We can never forget that nothing great is ever accomplished without the enthusiasm of faith.” Yet, “without reason, faith would not be truly human; without faith reason has neither a path nor a guiding light.” It is thus our job to shape our students minds to view the world through the Christian lens, a lens that acknowledges the complimentary between faith and reason. Since “it is an act of faith to assert that reason itself is a matter of faith. It is an act of faith to assert that our thoughts have any relation to reality at all,” and thus before all else we must be people of faith. In other words, as our students increase in knowledge of the truth their faith increases and as their faith increases, their knowledge of the truth increases.
Now that we have asked why we are teaching and why we are teaching at this school, I think we need to ask how do we know if our teaching is successful. Well since “development is impossible without upright men and women … whose consciences are finely attuned to the requirement of the common good,” we are successful if we train our students to use their God given abilities to think coherently, so that no matter what profession they choose in life, they can work for the common good. Since, Jesus is clear “you shall love the Lord, you God, with all your heart, with all your soul, and with all your mind. This is the greatest and first commandment. The second is like it; you shall love your neighbor as yourself,” we are successful if we demonstrate to our students how to love God above all things and our neighbor as ourselves. And, since, “love without truth would be blind truth would be like a clanging of symbol,” we are only successful if we teach our students how to live charity in truth.
All we have to do is turn on the news to see that we live in an enslaved world and that is in desperate need for Catholics to jump into action to lead those who are enslaved to error to Jesus who alone can set them free. While our students no doubt come from far better families then many teachers have the privilege of teaching, we cannot deny that they are still affected by the culture. Ultimately “the proper education and instruction of children will do much toward making them (students) more free and habituated to the practice of virtue, since thus they will be accustomed to follow the sure and safe guiding star of reason from its first dawn.” We are blessed to come here day in and day out to either set our students free or if they are already free to give them the tools they need to fight the culture and remain free.

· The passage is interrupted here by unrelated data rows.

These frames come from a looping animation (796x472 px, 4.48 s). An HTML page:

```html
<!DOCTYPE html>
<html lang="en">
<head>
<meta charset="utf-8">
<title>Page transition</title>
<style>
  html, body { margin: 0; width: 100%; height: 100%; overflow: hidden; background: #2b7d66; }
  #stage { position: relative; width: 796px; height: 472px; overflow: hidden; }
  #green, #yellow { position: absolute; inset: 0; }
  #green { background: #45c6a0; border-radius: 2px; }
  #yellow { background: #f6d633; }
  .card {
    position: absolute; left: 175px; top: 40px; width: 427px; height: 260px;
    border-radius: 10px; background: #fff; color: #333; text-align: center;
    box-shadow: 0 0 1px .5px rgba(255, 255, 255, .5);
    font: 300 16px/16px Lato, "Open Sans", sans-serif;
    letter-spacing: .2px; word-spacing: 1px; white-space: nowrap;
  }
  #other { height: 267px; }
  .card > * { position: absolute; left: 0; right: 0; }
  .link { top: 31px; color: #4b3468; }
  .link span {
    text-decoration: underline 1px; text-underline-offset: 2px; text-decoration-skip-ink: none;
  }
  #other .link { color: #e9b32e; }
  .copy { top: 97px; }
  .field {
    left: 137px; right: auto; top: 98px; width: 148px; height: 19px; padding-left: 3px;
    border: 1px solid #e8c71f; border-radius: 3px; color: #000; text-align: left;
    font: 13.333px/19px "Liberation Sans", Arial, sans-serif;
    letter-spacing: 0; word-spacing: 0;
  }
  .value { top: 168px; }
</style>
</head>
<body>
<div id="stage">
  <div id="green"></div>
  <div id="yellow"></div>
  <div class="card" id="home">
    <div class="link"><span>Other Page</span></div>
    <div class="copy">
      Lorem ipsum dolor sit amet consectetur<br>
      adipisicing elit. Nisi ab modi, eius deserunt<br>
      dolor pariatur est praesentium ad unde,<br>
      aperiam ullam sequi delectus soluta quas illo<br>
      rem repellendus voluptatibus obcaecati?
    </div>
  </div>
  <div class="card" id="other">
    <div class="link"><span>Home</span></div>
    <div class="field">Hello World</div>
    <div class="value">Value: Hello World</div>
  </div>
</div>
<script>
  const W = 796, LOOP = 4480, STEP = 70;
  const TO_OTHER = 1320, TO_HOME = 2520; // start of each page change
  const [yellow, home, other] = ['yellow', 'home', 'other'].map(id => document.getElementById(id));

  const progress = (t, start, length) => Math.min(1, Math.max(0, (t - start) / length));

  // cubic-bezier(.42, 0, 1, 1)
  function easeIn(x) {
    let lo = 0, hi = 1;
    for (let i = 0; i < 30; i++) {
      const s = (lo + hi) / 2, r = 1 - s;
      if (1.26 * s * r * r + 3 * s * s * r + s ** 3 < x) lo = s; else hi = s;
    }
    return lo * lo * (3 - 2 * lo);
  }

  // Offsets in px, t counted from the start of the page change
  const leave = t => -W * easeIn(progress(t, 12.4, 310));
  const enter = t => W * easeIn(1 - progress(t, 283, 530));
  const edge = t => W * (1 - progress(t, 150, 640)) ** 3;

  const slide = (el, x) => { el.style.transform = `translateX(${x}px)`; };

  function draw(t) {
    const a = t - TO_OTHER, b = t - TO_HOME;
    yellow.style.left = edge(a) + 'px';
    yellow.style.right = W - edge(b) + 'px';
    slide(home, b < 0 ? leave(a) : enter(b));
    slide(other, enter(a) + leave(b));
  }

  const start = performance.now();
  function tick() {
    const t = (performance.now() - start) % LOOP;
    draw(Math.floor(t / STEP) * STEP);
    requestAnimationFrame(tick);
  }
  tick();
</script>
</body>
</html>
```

So then, as we come to the start of a new year I think it is important for us to stop and ask ourselves why are we teaching, why are we teaching here at John Paul II prep, and what is the goal of our teaching.
 Jn 8:32
 Paul Scalia. That Nothing May Be Lost. San Francisco: Ignatius Press (2017) Pg 64
 University of Mary, From Christendom to Apostolic Mission: Pastoral Startigies for an Apostolic Age. Bismarck: University of Mary Press (2020) 86.
 John Paul. 1998. Encyclical letter, Fides et ratio, of the supreme pontiff John Paul II: to the bishops of the Catholic Church on the relationship between faith and reason. Boston: Pauline Books and media. Introduction.
 Jn 14:6
 Cardinal Albert Vanhoe. Our Priest is Christ. (1969). Pg 49.
 Joseph Cardinal Ratzinger. Behold The Pierced One. San Francisco: Ignatius. (1986). Pg 43.
 GK. Chesterton. Orthodoxy 1905 Reprint in Lexington, KY April 2013. Pg. 30
 Pope Benedict XVI. Caritas in Veritate. Washington DC: US Conference of Catholic Bishops. (2009) Par 74.
 Matthew 22:37-39
 Robert Cardinal Sarah. God or Nothing: A Conversation on Faith with Nicolas Dias San Francisco: Ignatius (2015) pg 181.
 Mary Agreda. The Mystical City of God Vol 1. Tan Books and Publishers Inc: Rockford, 2006. Pg 323